Problem details: Select all lines in the records that include "ball".

═════ Data for analysis ═════

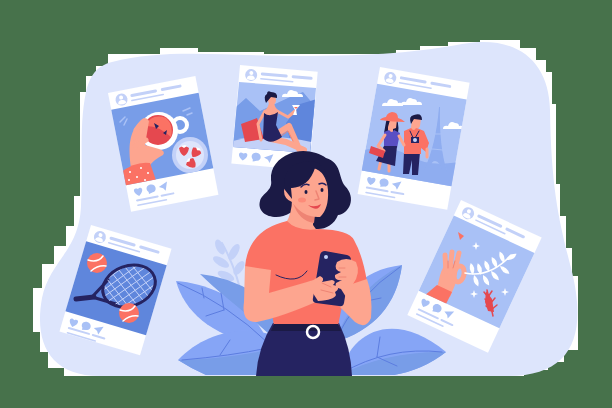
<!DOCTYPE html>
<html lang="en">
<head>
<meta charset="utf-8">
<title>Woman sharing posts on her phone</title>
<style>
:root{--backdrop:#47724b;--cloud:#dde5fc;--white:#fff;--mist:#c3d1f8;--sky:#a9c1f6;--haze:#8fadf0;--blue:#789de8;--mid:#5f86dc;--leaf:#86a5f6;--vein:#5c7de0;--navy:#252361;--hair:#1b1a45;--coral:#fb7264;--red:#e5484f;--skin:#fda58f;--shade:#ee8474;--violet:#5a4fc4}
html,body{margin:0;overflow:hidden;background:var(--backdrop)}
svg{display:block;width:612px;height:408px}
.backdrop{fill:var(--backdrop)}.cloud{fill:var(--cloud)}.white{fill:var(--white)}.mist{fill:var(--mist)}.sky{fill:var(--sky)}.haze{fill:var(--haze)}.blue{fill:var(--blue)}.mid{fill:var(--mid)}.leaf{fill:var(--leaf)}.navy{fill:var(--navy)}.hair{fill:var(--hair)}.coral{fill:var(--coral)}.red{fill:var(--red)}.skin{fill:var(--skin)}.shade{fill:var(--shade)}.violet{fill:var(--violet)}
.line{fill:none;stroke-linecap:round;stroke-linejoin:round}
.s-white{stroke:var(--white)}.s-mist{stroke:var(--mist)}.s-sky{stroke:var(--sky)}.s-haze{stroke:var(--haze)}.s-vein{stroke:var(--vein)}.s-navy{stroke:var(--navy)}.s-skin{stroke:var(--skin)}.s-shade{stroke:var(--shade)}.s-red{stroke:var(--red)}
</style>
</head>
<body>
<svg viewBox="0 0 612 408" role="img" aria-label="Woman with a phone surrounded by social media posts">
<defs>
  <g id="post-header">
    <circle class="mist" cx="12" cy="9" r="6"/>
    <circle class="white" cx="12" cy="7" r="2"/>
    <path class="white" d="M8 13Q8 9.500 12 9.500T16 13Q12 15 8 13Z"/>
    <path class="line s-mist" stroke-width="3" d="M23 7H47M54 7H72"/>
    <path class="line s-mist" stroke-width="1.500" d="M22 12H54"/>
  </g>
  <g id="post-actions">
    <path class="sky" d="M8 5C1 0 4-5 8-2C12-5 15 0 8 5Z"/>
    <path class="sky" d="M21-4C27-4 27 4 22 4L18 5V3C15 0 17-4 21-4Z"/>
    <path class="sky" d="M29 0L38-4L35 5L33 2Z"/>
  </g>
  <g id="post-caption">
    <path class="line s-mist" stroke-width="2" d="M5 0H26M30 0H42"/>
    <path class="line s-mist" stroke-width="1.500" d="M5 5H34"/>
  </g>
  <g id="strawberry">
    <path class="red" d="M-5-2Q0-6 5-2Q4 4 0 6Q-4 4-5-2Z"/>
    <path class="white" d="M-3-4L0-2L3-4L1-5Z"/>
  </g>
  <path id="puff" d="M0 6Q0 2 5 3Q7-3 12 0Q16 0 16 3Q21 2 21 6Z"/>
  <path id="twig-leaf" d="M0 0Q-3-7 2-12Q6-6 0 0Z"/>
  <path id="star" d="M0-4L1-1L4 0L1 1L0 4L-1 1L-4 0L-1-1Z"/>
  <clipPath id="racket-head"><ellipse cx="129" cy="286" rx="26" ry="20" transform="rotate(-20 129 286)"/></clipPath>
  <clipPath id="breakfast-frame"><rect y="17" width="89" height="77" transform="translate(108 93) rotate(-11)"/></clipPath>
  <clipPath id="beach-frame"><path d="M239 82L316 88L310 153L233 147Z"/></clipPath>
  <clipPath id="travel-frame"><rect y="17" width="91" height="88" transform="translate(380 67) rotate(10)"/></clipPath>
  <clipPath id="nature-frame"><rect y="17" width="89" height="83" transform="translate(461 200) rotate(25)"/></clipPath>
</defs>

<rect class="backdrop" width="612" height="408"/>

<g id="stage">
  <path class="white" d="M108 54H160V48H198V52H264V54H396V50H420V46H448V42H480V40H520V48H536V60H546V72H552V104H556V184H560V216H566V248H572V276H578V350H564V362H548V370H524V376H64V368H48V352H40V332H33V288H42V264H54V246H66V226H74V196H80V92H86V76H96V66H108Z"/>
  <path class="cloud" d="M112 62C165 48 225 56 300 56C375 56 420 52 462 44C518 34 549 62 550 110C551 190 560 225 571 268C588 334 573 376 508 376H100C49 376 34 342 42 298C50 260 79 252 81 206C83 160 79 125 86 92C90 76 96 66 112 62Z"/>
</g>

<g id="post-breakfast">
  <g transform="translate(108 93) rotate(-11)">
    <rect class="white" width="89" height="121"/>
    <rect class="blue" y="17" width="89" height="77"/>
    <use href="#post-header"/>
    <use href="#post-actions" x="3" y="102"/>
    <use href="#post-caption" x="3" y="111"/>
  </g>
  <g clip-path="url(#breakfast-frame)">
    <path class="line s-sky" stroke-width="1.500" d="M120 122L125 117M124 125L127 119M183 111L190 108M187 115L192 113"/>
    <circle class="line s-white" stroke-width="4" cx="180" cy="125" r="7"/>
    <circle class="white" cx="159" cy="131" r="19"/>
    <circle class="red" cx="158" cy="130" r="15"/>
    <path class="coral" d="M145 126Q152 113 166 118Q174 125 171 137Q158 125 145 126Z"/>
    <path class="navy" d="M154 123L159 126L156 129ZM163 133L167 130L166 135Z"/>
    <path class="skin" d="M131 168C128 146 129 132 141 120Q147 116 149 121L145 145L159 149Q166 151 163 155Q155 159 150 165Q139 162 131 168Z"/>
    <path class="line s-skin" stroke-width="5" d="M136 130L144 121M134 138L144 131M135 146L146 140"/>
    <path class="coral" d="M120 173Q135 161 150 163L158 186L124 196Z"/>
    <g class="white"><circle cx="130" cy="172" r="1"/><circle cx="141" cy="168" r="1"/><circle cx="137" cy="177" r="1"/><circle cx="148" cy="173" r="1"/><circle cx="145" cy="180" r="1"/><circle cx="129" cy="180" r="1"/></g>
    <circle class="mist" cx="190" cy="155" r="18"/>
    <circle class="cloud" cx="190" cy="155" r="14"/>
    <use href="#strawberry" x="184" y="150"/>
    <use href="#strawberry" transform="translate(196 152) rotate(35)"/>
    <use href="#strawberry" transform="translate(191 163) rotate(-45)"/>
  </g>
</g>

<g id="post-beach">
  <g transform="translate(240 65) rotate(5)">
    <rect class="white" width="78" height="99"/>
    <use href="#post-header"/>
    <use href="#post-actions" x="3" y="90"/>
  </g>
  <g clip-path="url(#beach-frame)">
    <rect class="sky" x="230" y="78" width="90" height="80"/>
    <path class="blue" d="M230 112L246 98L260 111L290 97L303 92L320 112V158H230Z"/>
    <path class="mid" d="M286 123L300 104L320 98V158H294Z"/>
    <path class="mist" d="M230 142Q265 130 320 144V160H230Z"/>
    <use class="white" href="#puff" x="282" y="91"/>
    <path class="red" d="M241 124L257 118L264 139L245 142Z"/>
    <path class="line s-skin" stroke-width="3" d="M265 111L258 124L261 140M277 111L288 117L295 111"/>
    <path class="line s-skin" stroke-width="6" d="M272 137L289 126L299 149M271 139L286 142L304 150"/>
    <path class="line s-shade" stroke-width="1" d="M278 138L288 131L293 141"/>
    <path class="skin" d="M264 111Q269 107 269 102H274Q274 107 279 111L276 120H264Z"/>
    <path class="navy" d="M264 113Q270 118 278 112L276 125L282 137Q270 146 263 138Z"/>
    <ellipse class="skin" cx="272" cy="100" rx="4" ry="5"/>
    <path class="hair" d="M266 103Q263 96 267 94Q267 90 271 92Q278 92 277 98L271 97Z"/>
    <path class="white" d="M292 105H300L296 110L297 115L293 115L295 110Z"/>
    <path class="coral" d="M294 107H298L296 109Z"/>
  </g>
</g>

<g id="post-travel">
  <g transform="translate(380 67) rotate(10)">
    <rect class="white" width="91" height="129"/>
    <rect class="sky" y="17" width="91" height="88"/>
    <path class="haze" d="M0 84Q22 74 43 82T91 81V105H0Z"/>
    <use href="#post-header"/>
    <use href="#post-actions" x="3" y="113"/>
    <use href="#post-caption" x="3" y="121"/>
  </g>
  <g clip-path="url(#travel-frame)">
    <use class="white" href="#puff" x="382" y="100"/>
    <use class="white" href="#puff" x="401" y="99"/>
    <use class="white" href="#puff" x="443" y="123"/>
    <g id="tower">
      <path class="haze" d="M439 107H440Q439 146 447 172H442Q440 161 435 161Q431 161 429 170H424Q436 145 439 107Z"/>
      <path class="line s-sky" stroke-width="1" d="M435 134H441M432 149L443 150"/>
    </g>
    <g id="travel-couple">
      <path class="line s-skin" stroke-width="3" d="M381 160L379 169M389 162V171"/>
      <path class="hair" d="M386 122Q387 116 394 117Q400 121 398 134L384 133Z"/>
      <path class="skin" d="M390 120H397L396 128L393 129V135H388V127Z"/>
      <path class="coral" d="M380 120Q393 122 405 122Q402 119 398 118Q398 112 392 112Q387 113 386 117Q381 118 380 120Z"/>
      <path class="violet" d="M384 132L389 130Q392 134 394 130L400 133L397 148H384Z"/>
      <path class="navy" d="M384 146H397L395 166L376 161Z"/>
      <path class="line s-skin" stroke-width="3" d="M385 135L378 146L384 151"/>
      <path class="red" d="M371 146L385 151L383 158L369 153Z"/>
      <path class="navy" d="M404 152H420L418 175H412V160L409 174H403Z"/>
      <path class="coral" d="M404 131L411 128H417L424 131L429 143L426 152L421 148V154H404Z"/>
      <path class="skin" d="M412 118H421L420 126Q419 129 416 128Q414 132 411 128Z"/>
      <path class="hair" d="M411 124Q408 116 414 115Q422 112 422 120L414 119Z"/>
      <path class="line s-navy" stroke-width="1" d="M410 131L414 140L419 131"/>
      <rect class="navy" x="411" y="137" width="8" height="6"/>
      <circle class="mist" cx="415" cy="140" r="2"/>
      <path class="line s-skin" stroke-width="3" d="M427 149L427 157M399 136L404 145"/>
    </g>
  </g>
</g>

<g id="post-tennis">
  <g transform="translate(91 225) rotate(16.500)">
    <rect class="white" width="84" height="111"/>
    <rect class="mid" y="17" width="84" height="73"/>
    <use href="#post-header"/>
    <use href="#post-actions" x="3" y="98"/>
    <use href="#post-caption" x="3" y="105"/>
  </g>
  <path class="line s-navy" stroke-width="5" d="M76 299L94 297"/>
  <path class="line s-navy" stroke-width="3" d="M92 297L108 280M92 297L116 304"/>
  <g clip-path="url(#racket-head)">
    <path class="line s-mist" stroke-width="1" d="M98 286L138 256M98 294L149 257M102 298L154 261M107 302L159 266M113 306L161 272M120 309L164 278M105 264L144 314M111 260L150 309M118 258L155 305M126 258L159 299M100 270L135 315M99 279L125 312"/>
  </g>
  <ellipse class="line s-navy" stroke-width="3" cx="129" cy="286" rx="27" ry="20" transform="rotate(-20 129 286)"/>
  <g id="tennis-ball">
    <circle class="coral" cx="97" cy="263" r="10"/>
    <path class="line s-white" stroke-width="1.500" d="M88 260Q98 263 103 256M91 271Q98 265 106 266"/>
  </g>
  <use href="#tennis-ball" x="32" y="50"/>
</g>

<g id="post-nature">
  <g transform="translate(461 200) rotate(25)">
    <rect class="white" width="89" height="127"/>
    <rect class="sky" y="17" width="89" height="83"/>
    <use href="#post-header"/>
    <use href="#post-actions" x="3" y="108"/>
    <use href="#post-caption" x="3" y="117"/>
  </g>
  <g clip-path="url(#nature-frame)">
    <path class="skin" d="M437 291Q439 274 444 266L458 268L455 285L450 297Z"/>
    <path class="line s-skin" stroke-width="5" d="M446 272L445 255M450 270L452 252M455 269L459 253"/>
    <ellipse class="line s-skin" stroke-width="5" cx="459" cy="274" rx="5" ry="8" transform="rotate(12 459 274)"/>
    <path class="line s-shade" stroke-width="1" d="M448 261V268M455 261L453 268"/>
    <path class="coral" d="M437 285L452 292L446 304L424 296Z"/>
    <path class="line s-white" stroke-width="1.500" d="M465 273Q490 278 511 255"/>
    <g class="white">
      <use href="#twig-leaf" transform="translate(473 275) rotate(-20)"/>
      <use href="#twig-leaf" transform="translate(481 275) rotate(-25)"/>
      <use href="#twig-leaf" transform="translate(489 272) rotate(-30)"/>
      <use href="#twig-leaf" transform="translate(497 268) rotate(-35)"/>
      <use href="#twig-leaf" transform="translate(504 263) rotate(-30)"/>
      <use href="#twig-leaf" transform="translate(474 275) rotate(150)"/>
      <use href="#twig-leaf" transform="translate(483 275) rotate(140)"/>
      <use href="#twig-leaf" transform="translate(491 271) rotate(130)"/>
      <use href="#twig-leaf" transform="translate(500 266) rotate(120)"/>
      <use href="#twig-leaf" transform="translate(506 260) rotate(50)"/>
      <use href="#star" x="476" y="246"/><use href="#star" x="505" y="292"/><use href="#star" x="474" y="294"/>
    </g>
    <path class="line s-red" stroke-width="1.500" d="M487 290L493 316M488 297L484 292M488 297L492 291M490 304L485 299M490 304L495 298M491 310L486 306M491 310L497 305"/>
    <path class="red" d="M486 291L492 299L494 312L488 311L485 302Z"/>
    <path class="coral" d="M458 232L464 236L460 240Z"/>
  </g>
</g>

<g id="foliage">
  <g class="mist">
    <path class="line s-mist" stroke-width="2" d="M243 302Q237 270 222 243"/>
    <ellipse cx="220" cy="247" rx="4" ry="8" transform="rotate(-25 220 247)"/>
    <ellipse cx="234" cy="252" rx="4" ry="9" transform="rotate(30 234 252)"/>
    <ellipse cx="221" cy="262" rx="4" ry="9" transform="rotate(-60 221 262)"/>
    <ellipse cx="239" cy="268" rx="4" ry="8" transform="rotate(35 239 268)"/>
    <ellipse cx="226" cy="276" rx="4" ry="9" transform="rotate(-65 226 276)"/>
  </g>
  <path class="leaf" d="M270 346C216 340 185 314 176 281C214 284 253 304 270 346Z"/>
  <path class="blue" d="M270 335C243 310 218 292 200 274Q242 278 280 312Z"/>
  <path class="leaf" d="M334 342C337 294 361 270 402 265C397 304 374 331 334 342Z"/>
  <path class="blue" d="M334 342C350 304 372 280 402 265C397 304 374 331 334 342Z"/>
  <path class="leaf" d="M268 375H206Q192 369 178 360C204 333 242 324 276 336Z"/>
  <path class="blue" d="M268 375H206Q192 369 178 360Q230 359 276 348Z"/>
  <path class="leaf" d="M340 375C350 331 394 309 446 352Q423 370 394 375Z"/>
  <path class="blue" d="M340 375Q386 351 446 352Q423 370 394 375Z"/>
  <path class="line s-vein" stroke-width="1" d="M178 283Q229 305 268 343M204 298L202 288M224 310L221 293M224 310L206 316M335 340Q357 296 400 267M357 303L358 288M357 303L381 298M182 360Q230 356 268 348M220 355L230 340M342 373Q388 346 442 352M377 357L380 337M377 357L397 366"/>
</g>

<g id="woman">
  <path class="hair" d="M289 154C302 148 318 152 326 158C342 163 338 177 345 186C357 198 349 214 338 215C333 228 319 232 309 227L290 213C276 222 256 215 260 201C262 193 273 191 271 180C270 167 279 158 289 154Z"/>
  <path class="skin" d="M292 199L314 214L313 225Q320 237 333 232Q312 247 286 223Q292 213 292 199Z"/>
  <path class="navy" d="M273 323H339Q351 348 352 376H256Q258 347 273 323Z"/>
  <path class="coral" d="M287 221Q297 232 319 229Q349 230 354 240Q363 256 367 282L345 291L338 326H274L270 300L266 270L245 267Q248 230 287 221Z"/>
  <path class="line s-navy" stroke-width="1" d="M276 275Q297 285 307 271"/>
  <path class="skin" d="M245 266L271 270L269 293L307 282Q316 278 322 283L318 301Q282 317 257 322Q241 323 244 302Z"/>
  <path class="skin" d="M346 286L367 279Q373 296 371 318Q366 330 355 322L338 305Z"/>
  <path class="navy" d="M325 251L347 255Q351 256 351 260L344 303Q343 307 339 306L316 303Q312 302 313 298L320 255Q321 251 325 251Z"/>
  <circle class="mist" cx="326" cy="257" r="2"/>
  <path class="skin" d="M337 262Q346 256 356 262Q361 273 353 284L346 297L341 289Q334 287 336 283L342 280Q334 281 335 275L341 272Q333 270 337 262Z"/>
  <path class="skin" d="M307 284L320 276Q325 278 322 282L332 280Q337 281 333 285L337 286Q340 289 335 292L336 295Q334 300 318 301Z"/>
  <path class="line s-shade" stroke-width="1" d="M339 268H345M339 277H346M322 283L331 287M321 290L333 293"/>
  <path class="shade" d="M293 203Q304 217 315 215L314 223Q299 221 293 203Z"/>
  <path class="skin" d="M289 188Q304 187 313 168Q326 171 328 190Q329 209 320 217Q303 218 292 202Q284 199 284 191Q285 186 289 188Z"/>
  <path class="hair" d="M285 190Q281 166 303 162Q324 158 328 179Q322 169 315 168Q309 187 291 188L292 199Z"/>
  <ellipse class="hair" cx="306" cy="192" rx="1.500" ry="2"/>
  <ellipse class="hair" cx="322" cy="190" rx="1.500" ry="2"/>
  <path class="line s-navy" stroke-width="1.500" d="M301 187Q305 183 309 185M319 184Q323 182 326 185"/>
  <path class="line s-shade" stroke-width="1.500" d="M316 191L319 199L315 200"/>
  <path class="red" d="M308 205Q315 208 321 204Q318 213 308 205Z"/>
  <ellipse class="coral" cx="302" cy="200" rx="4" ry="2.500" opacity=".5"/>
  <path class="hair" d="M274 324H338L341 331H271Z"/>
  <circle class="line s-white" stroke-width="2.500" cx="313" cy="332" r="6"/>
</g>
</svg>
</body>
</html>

═════

Finished exercise:
  <g id="tennis-ball">
  <use href="#tennis-ball" x="32" y="50"/>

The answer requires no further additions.